In an NHS system failing to cope with winter pressures, the Government recently pledged £2 billion to alleviate the crisis. We need Whitehall to redress the balance and give us adequate resources we need to get on with the vital job of protecting children.'

For your free daily news bulletin
Highways jobs

Payroll Specialist

Essex County Council
Up to £34805 per annum + + 26 Days Leave & Defined Benefits Pension
Closing Date
Recuriter: Essex County Council

Payroll & People Advisor - Permanent

Essex County Council
Up to £27338 per annum + + 25 Days Leave & Defined Benefit Pension
Closing Date
Recuriter: Essex County Council

Payroll & People Advisor - 12-month Fixed Term Contract

Essex County Council
Up to £27338 per annum + + 25 Days Leave & Defined Benefit Pension
Payroll & People Advisor - 12-month Fixed Term Contract Closing Date
Recuriter: Essex County Council

Senior Waste Manager

Isle of Wight Council
£42,923 to £46,402 per annum
We are seeking to appoint a highly motivated individual County Hall, Newport / Agile
Recuriter: Isle of Wight Council

Engineer (Client Team)

Manchester City Council
£35,336 to £39,571 (Bar at £38,553) per annum 
The post holder will be responsible for supporting the Client Team Manager Manchester, Greater Manchester
Recuriter: Manchester City Council

Partner Content

Circular highways is a necessity not an aspiration – and it’s within our grasp

Shell is helping power the journey towards a circular paving industry with Shell Bitumen LT R, a new product for roads that uses plastics destined for landfill as part of the additives to make the bitumen.

Support from Effective Energy Group for Local Authorities to Deliver £430m Sustainable Warmth Funded Energy Efficiency Projects

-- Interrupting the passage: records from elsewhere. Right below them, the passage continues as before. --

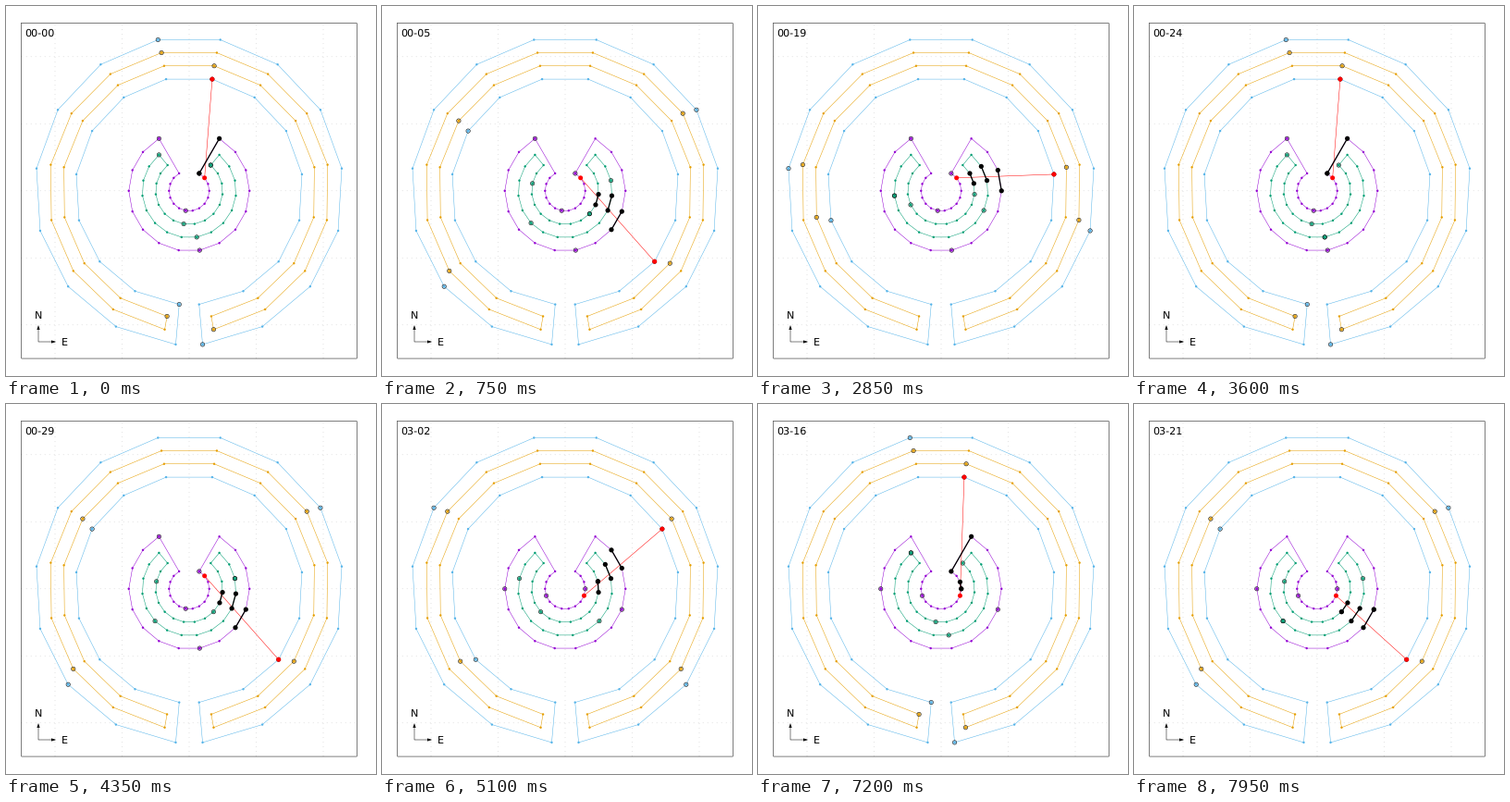
A matplotlib script that plays this animation: 400 px wide and 400 px high, repeating every 8000 ms.

```python
import numpy as np
import matplotlib.pyplot as plt
from matplotlib.animation import FuncAnimation

plt.rcParams["path.snap"] = False
plt.rcParams["text.hinting"] = "none"

PX = 0.72                        # points per pixel at 100 dpi
UNIT, CX, CY = 72.5, 198.0, 199.8
THIN = 0.5 * PX
STEP_FRAMES = 3                  # one step lasts 150 ms
STEPS_PER_START = 32
START_LABELS = (0, 3)


def arc_band(r_out, r_in, first, last):
    """32 corners: 16 along the outer arc, then 16 back along the inner one."""
    a = np.radians(np.linspace(first, last, 16))
    a = np.concatenate([a, a[::-1]])
    r = UNIT * np.repeat([r_out, r_in], 16)
    return np.column_stack([CX + r * np.sin(a), CY - r * np.cos(a)])


purple = arc_band(0.9, 0.3, 30, 330)
green = arc_band(0.7, 0.5, 40, 320)
orange = arc_band(2.1, 1.9, -170, 170)
blue = arc_band(2.3, 1.7, -175, 175)
BANDS = [(purple, "#9400D3"), (green, "#009E73"),
         (blue, "#56B4E9"), (orange, "#E69F00")]


def cross(u, v):
    return u[0] * v[1] - u[1] * v[0]


def crosses(p, q, a, b):
    """True where the open segments pq and ab intersect."""
    eps = 1e-6
    s1, s2 = cross(q - p, a - p), cross(q - p, b - p)
    t1, t2 = cross(b - a, p - a), cross(b - a, q - a)
    return s1 * s2 < -eps and t1 * t2 < -eps


fig = plt.figure(figsize=(4, 4), dpi=100, facecolor="white")
ax = fig.add_axes([0, 0, 1, 1])
ax.set(xlim=(0, 400), ylim=(400, 0))
ax.axis("off")


def dots(size, face, zorder, edge="none", points=((0, 0),)):
    # a list of sizes keeps the positions off the pixel grid
    area = (size * PX) ** 2
    x, y = np.array(points).T
    marks = ax.scatter(x, y, c=face, edgecolors=edge, linewidths=THIN,
                       zorder=zorder)
    marks.set_sizes([area, area])
    return marks


half = 2.5 * UNIT
left, right, top, bottom = CX - half, CX + half, CY - half, CY + half
for k in range(-2, 3):
    style = dict(color="#c8c8c8", lw=THIN, dashes=(2, 8), zorder=0)
    ax.plot([CX + k * UNIT] * 2, [bottom, top], **style)
    ax.plot([left, right], [CY + k * UNIT] * 2, **style)
ax.plot([left, right, right, left, left], [top, top, bottom, bottom, top],
        color="black", lw=THIN, zorder=1)

for points, color in BANDS:
    loop = np.vstack([points, points[:1]])
    ax.plot(*loop.T, color=color, lw=THIN, zorder=2)
    dots(2.4, color, 2, points=points)

# compass
ax.plot([35, 35, 53], [347, 363, 363], color="black", lw=THIN)
ax.fill([35, 33.4, 36.6], [345, 350, 350], color="black", lw=0)
ax.fill([54, 49, 49], [363, 361.4, 364.6], color="black", lw=0)
font = dict(family="DejaVu Sans", fontsize=8, color="black", va="baseline")
ax.text(35, 338, "N", ha="center", **font)
ax.text(63.7, 367.3, "E", ha="center", **font)
label = ax.text(20, 33.3, "", **font)


def ring(color):
    return dots(4.4, color + "80", 3, edge="black")


rings = [ring(color) for _, color in BANDS]
active = ring("#009E73")
ray, = ax.plot([], [], color="red", lw=THIN, zorder=4)
hits, = ax.plot([], [], color="black", lw=1.3 * PX, zorder=5)
hit_dots = dots(5.2, "black", 5)
ends = dots(5, "red", 6)


def draw(frame):
    block, step = divmod(frame // STEP_FRAMES, STEPS_PER_START)
    start = START_LABELS[block]
    label.set_text(f"{start:02d}-{step:02d}")

    # every eighth corner is marked, stepping backwards
    phase = (7 - step) % 8
    for (points, _), marks in zip(BANDS, rings):
        first = (7 - start) % 8 if points is purple else phase
        marks.set_offsets(points[first::8])
    active.set_offsets(green[[31 - step]])

    p, q = purple[30 - start], blue[16 + phase]
    ray.set_data(*np.array([p, q]).T)
    ends.set_offsets([p, q])

    path, corners = [], []
    for points in (purple, green):
        for a, b in zip(points, np.roll(points, -1, axis=0)):
            if crosses(p, q, a, b):
                path += [a, b, (np.nan, np.nan)]
                corners += [a, b]
    hits.set_data(*np.array(path).reshape(-1, 2).T)
    hit_dots.set_offsets(np.array(corners).reshape(-1, 2))
    return [label, *rings, active, ray, hits, hit_dots, ends]


anim = FuncAnimation(fig, draw, frames=160, interval=50, repeat=True,
                     repeat_delay=0, blit=False)
plt.show()
```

Effective Energy Group is now offering its support to the 40 Local Authorities who have received a share of the £430m to deliver their projects on the ground by surveying properties and installing measures.

Pay.UK – the next step in Bacs’ evolution

Dougie Belmore explains how one of the main interfaces between you and Bacs is about to change.